Exercise data Block Start

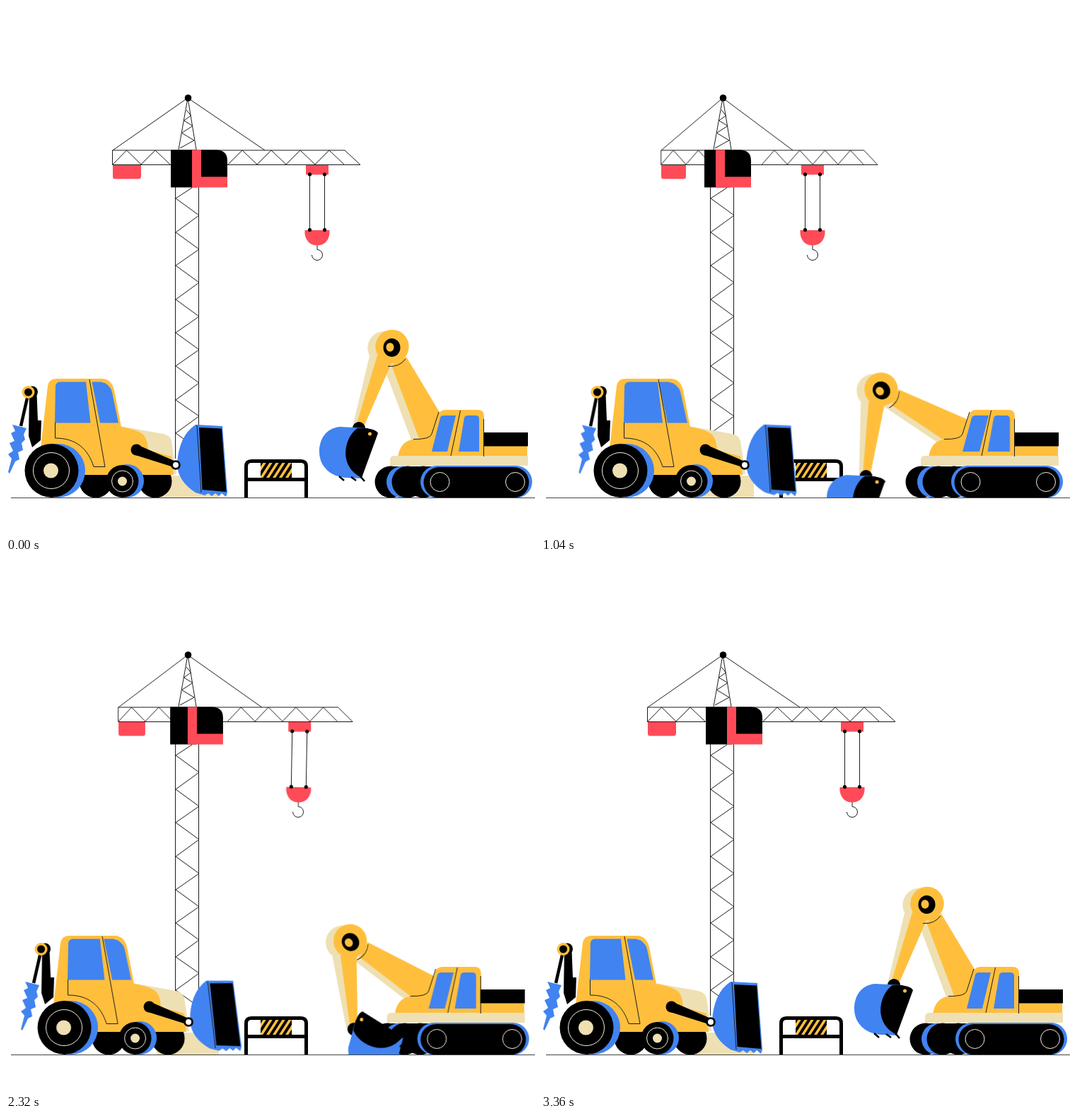
An HTML page without scripts that plays this animation: 748x748 px, repeating every 3.44 s.

```html
<!DOCTYPE html>
<html lang="en">
<head>
<meta charset="utf-8">
<title>Building site</title>
<style>
html, body { margin: 0; width: 100%; height: 100%; overflow: hidden; background: #fff; }
svg { display: block; width: 100vw; height: 100vh; }
.y { fill: #ffbf3d; }
.b { fill: #4183f0; }
.r { fill: #ff4b57; }
.c { fill: #eee0b3; }
.ln { fill: none; stroke: #1c1c1c; stroke-width: 1; }
.ring { fill: none; stroke: #f4efe0; stroke-width: 1; }
.jib, .guy-l, .guy-r { vector-effect: non-scaling-stroke; }

.jib, .weight, .guy-l, .guy-r, .cab-back, .cab, .trolley, .hook, .tractor, .drill,
.scoop, .digger, .pane, .boom, .stick, .bucket {
  animation: 3440ms linear infinite;
}
/* the crane turns: its width shrinks and grows again */
.jib, .weight { animation-name: jib; transform-origin: 302px 0; }
.guy-l { animation-name: guy-l; transform-origin: 257px 130px; }
.guy-r { animation-name: guy-r; transform-origin: 257px 130px; }
.cab-back { animation-name: cab-back; }
.cab { animation-name: cab; }
.trolley { animation-name: trolley; }
.jib, .weight, .guy-l, .guy-r, .cab-back, .cab, .trolley, .tractor, .drill, .digger, .pane {
  animation-timing-function: cubic-bezier(.37, 0, .63, 1);
}
@keyframes jib { 0%, 1%, 81%, to { transform: none } 19%, 51.2% { transform: scaleX(.874) } }
@keyframes guy-l { 0%, 1%, 81%, to { transform: none } 19%, 51.2% { transform: scaleX(.82) } }
@keyframes guy-r { 0%, 1%, 81%, to { transform: none } 19%, 51.2% { transform: scaleX(.908) } }
@keyframes cab-back { 0%, 1%, 81%, to { transform: none } 19%, 51.2% { transform: translateX(-2px) } }
@keyframes cab { 0%, 1%, 80%, to { transform: none } 19%, 50.5% { transform: translateX(-16px) } }
@keyframes trolley { 0%, 1%, 81%, to { transform: none } 19%, 51.8% { transform: translateX(-56px) } }

.hook { animation-name: hook; animation-timing-function: ease-in-out; transform-origin: 440px 238px; }
@keyframes hook {
  0%, 26%, 53%, 88%, to { transform: none }
  10% { transform: rotate(-1.2deg) }
  20% { transform: rotate(.5deg) }
  66% { transform: rotate(1.1deg) }
  79% { transform: rotate(-.5deg) }
}

.tractor { animation-name: tractor; }
@keyframes tractor {
  0%, 2%, 80.2%, to { transform: none }
  21%, 50% { transform: translateX(48px) }
}
.drill { animation-name: drill; transform-origin: 31px 546px; }
@keyframes drill {
  0%, 60%, to { transform: none }
  19%, 45% { transform: rotate(-1.2deg) }
}
.scoop { animation-name: scoop; animation-timing-function: ease-in-out; transform-origin: 240px 648px; }
@keyframes scoop {
  0%, 95%, to { transform: none }
  18.6% { transform: rotate(-2.6deg) }
  32%, 48% { transform: rotate(-.5deg) }
  58% { transform: rotate(-2deg) }
  67%, 79% { transform: rotate(-3deg) }
}

.digger { animation-name: digger; }
@keyframes digger {
  0%, 80.2%, to { transform: none }
  18.6%, 60.5% { transform: translateX(-6px) }
}
/* windows widen a little while a vehicle is turned */
.pane { animation-name: pane; transform-origin: var(--edge) 0; }
@keyframes pane {
  0%, 2%, 80.2%, to { transform: none }
  20%, 52% { transform: scaleX(1.09) }
}
.boom { animation-name: boom; transform-origin: 611px 604px; }
@keyframes boom {
  0% { transform: rotate(0deg); animation-timing-function: cubic-bezier(.5, 0, .8, .75) }
  18.6% { transform: rotate(-22.7deg); animation-timing-function: cubic-bezier(.2, .35, .6, 1) }
  34.9%, 41.9% { transform: rotate(-36.9deg); animation-timing-function: ease-in-out }
  58.1% { transform: rotate(-35.6deg); animation-timing-function: cubic-bezier(.5, .2, .8, .55) }
  67.4% { transform: rotate(-32deg); animation-timing-function: cubic-bezier(.35, .18, .7, .76) }
  79.1% { transform: rotate(-10.2deg); animation-timing-function: cubic-bezier(.2, .4, .5, 1) }
  93%, to { transform: rotate(0deg) }
}
.stick { animation-name: stick; transform-origin: 545px 482px; }
@keyframes stick {
  0% { transform: rotate(0deg); animation-timing-function: cubic-bezier(.5, 0, .8, .75) }
  18.6% { transform: rotate(17.6deg); animation-timing-function: cubic-bezier(.2, .4, .6, 1) }
  34.9% { transform: rotate(24deg); animation-timing-function: ease-in }
  41.9% { transform: rotate(21.5deg) }
  58.1% { transform: rotate(10.5deg) }
  67.4% { transform: rotate(7.6deg) }
  79.1% { transform: rotate(.4deg); animation-timing-function: ease-out }
  93%, to { transform: rotate(0deg) }
}
.bucket { animation-name: bucket; transform-origin: 499px 597px; }
@keyframes bucket {
  0% { transform: rotate(0deg); animation-timing-function: ease-in-out }
  18.6% { transform: rotate(22.1deg); animation-timing-function: ease-in }
  30.2% { transform: rotate(12deg) }
  41.9% { transform: rotate(-15.6deg); animation-timing-function: cubic-bezier(.3, .4, .6, 1) }
  58.1% { transform: rotate(-57deg); animation-timing-function: ease-in-out }
  67.4% { transform: rotate(-53.6deg); animation-timing-function: ease-in }
  79.1% { transform: rotate(-40.2deg); animation-timing-function: cubic-bezier(.3, .4, .5, 1) }
  95.3%, to { transform: rotate(0deg) }
}
</style>
</head>
<body>
<svg viewBox="0 0 748 748">
  <defs>
    <clipPath id="above"><path d="M0 0H748V695.5H0Z"/></clipPath>
    <clipPath id="panel"><path d="M360 646H404V668H360Z"/></clipPath>
    <g id="beam">
      <path d="M566 496L620 586L612 622L588 622L545 508Z"/>
      <circle cx="546" cy="481.500" r="23.700"/>
    </g>
  </defs>

  <!-- crane -->
  <path class="c" d="M213 664H296Q301 664 301 670V695H213Z"/>
  <g class="ln">
    <path d="M239.500 256V640M272.500 256V640"/>
    <path d="M263 257L240 272L273 296L240 320L273 344L240 367L273 391L240 415L273 439L240 462L273 486L240 509L273 533L240 557L273 580L240 604L273 628"/>
    <path d="M244 203L257 130L269 203M255 147L261.500 155L251.500 162L264 169.500L248.500 179.500L266 190L246 201"/>
    <path class="guy-l" d="M257 130L151 204"/>
    <path class="guy-r" d="M257 130L366 204"/>
    <path class="jib" d="M501 224.500H150.500V204H479L501 224.500M151 224L170.500 204L191 224L211 204L232 224M314 224L334 204L355 224L375 204L396 224L416 204L437 224L457 204L478 224"/>
  </g>
  <circle cx="257.500" cy="130" r="4.800"/>
  <path class="r weight" d="M151 225H191V241Q191 244.500 187 244.500H154Q151 244.500 151 241Z"/>
  <path class="cab-back" d="M233 203.500H270V256.500H233Z"/>
  <g class="cab">
    <path class="r" d="M263 203.500H276.500V241H313V256.500H263Z"/>
    <path d="M276 203.500H297Q313 203.500 313 219V241.500H276Z"/>
  </g>
  <g class="trolley">
    <path class="r" d="M424 225H456V238.500H424Z"/>
    <g class="hook">
      <path class="ln" d="M429.500 238V316M450.500 238V316M440 338V344.500A7.500 7.500 0 1 1 432.500 352"/>
      <path class="r" d="M422.500 317H457.500V322C456 333 449 338.500 440 338.500S424 333 422.500 322Z"/>
      <path d="M429.500 238h.01M450.500 238h.01M429.500 316.500h.01M450.500 316.500h.01" stroke="#000" stroke-width="5.200" stroke-linecap="round"/>
    </g>
  </g>

  <!-- barrier -->
  <path class="y" d="M360 646H404V668H360Z"/>
  <path clip-path="url(#panel)" d="M345 671l18-28m-9 28l18-28m-9 28l18-28m-9 28l18-28m-9 28l18-28m-9 28l18-28m-9 28l18-28" stroke="#000" stroke-width="4"/>
  <path d="M339.500 695V651Q339.500 643.500 347 643.500H417Q424.500 643.500 424.500 651V695M339.500 669.500H424.500" fill="none" stroke="#000" stroke-width="5"/>

  <!-- tractor -->
  <g class="tractor">
    <path class="c" d="M150 592L222 605Q232 607 234 615L241 662H190Z"/>
    <path d="M33 549L43.500 549L45 586H50L49 614L37 624L32 608Z"/>
    <circle cx="37" cy="545.500" r="8"/>
    <g class="drill">
      <path d="M31 550L21 594" stroke="#000" stroke-width="4.500"/>
      <path class="b" d="M9 592L29 597L25 606L27 613L22 618L24 628L17 631L19 641L13 644L5 661L3 659L8 640L3 634L10 629L5 618L12 615L7 604L13 601Z"/>
    </g>
    <circle class="y" cx="31.500" cy="546" r="9"/>
    <circle cx="31.500" cy="546" r="5.500"/>
    <circle cx="127" cy="672" r="23.500"/>
    <circle cx="211" cy="672" r="23.500"/>
    <path class="y" d="M49 625L59 537Q61 527 71 527H137Q149 528 153 543L163 595Q186 599 194 606Q200 612 201 628L234 637L237 663H60Z"/>
    <path class="b pane" style="--edge: 69px" d="M70 537Q71 531.500 77 531.500H113L119.500 589.500H69Z"/>
    <path class="b pane" style="--edge: 159px" d="M121.500 531.500H134Q147 534 150 546L159 589.500H133Z"/>
    <path class="ln" d="M69.500 589V611C99 611 116 626 124 651.500H140L118 528"/>
    <circle class="b" cx="74" cy="657" r="38"/>
    <circle cx="64.500" cy="657" r="38"/>
    <circle class="ring" cx="64" cy="657" r="25.500"/>
    <circle class="c" cx="63.500" cy="657" r="10.500"/>
    <circle class="b" cx="171.500" cy="671.500" r="23.500"/>
    <circle cx="164.500" cy="672" r="23"/>
    <circle class="ring" cx="164.500" cy="672" r="15"/>
    <circle class="c" cx="164.500" cy="672" r="6.500"/>
    <g class="scoop">
      <path class="b" d="M268 592L306 594L313 688L311 694L305 689L301 693L296 689L291 693L286 689L281 692L268 688Q243 672 242 648Q244 608 268 592Z"/>
      <path d="M273 596L305 597.500L311.500 687L277.500 684Z"/>
      <path class="ln" d="M270 593L276 688"/>
    </g>
    <path d="M187 621L240 644V653L183 635Z"/>
    <circle cx="184.500" cy="627.500" r="8"/>
    <circle cx="240" cy="649" r="6.800"/>
    <circle cx="240" cy="649" r="4" fill="#fff"/>
  </g>

  <!-- excavator -->
  <g clip-path="url(#above)">
    <g class="digger">
      <circle cx="544" cy="673" r="22.500"/>
      <path d="M544 651H610V690H580Z"/>
      <circle class="b" cx="560.500" cy="673" r="22.500"/>
      <circle cx="568" cy="673" r="22.500"/>
      <circle cx="590" cy="673" r="22.500"/>
      <g class="c" transform="translate(-11 2)">
        <g class="boom">
          <use href="#beam"/>
          <path class="stick" d="M525 493L547 503L511 597L501 593Z"/>
        </g>
      </g>
      <g class="boom">
        <g class="stick">
          <path class="y" d="M525 494L546 503L505.500 596L495.500 592Z"/>
          <g class="bucket">
            <circle cx="499" cy="597" r="9"/>
            <path class="b" d="M512 597L472 595C452 597 443 613 443 630C443 652 460 666 482 667L503 668Z"/>
            <path d="M497 597C484 606 478 625 481 640C483 652 492 662 503 667L526 604Q524 599 510 597Z"/>
            <path d="M471 665L478 671M488 666L495 671M501 665L507 672" stroke="#000" stroke-width="2.500"/>
            <circle class="y" cx="514.500" cy="605" r="2.500"/>
          </g>
        </g>
        <use class="y" href="#beam"/>
        <path class="ln" d="M540 509.500Q556 511 565 499"/>
        <ellipse cx="545.500" cy="483" rx="12" ry="13"/>
        <ellipse class="y" cx="543" cy="482.500" rx="5.500" ry="6.200"/>
      </g>
      <path class="y" d="M554 640Q556 614 580 612H600L611 579Q613 571 622 571H667Q676 571 676 580V622H737V640Z"/>
      <path d="M675 603H738V622.500H675Z"/>
      <path class="c" d="M549 636H738V650H543V642Q543 636 549 636Z"/>
      <path class="b pane" style="--edge: 602px" d="M614 582Q615 579 619 579H636L624 630H602Z"/>
      <path class="b pane" style="--edge: 669px" d="M648 582Q649 579 653 579H664Q669 579 669 584V630H640Z"/>
      <path class="ln" d="M576 612.500Q600 613 602 605L612 574M642.500 572L629 636M675.500 584V637"/>
      <rect class="b" x="586" y="650" width="158" height="45.500" rx="22.700"/>
      <rect x="590.500" y="652" width="149" height="43.500" rx="21.700"/>
      <circle class="ring" cx="613.500" cy="673" r="13.500"/>
      <circle class="ring" cx="720" cy="673" r="13.500"/>
    </g>
  </g>
  <path d="M7 695.500H748" stroke="#444" stroke-width="1.200"/>
</svg>
</body>
</html>
```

Exercise data Block End

> _How to complete this task_:
Identify each line in the records above that contains the word "fill", and copy it out in full.

> _Finished task_:
.y { fill: #ffbf3d; }
.b { fill: #4183f0; }
.r { fill: #ff4b57; }
.c { fill: #eee0b3; }
.ln { fill: none; stroke: #1c1c1c; stroke-width: 1; }
.ring { fill: none; stroke: #f4efe0; stroke-width: 1; }
  <path d="M339.500 695V651Q339.500 643.500 347 643.500H417Q424.500 643.500 424.500 651V695M339.500 669.500H424.500" fill="none" stroke="#000" stroke-width="5"/>
    <circle cx="240" cy="649" r="4" fill="#fff"/>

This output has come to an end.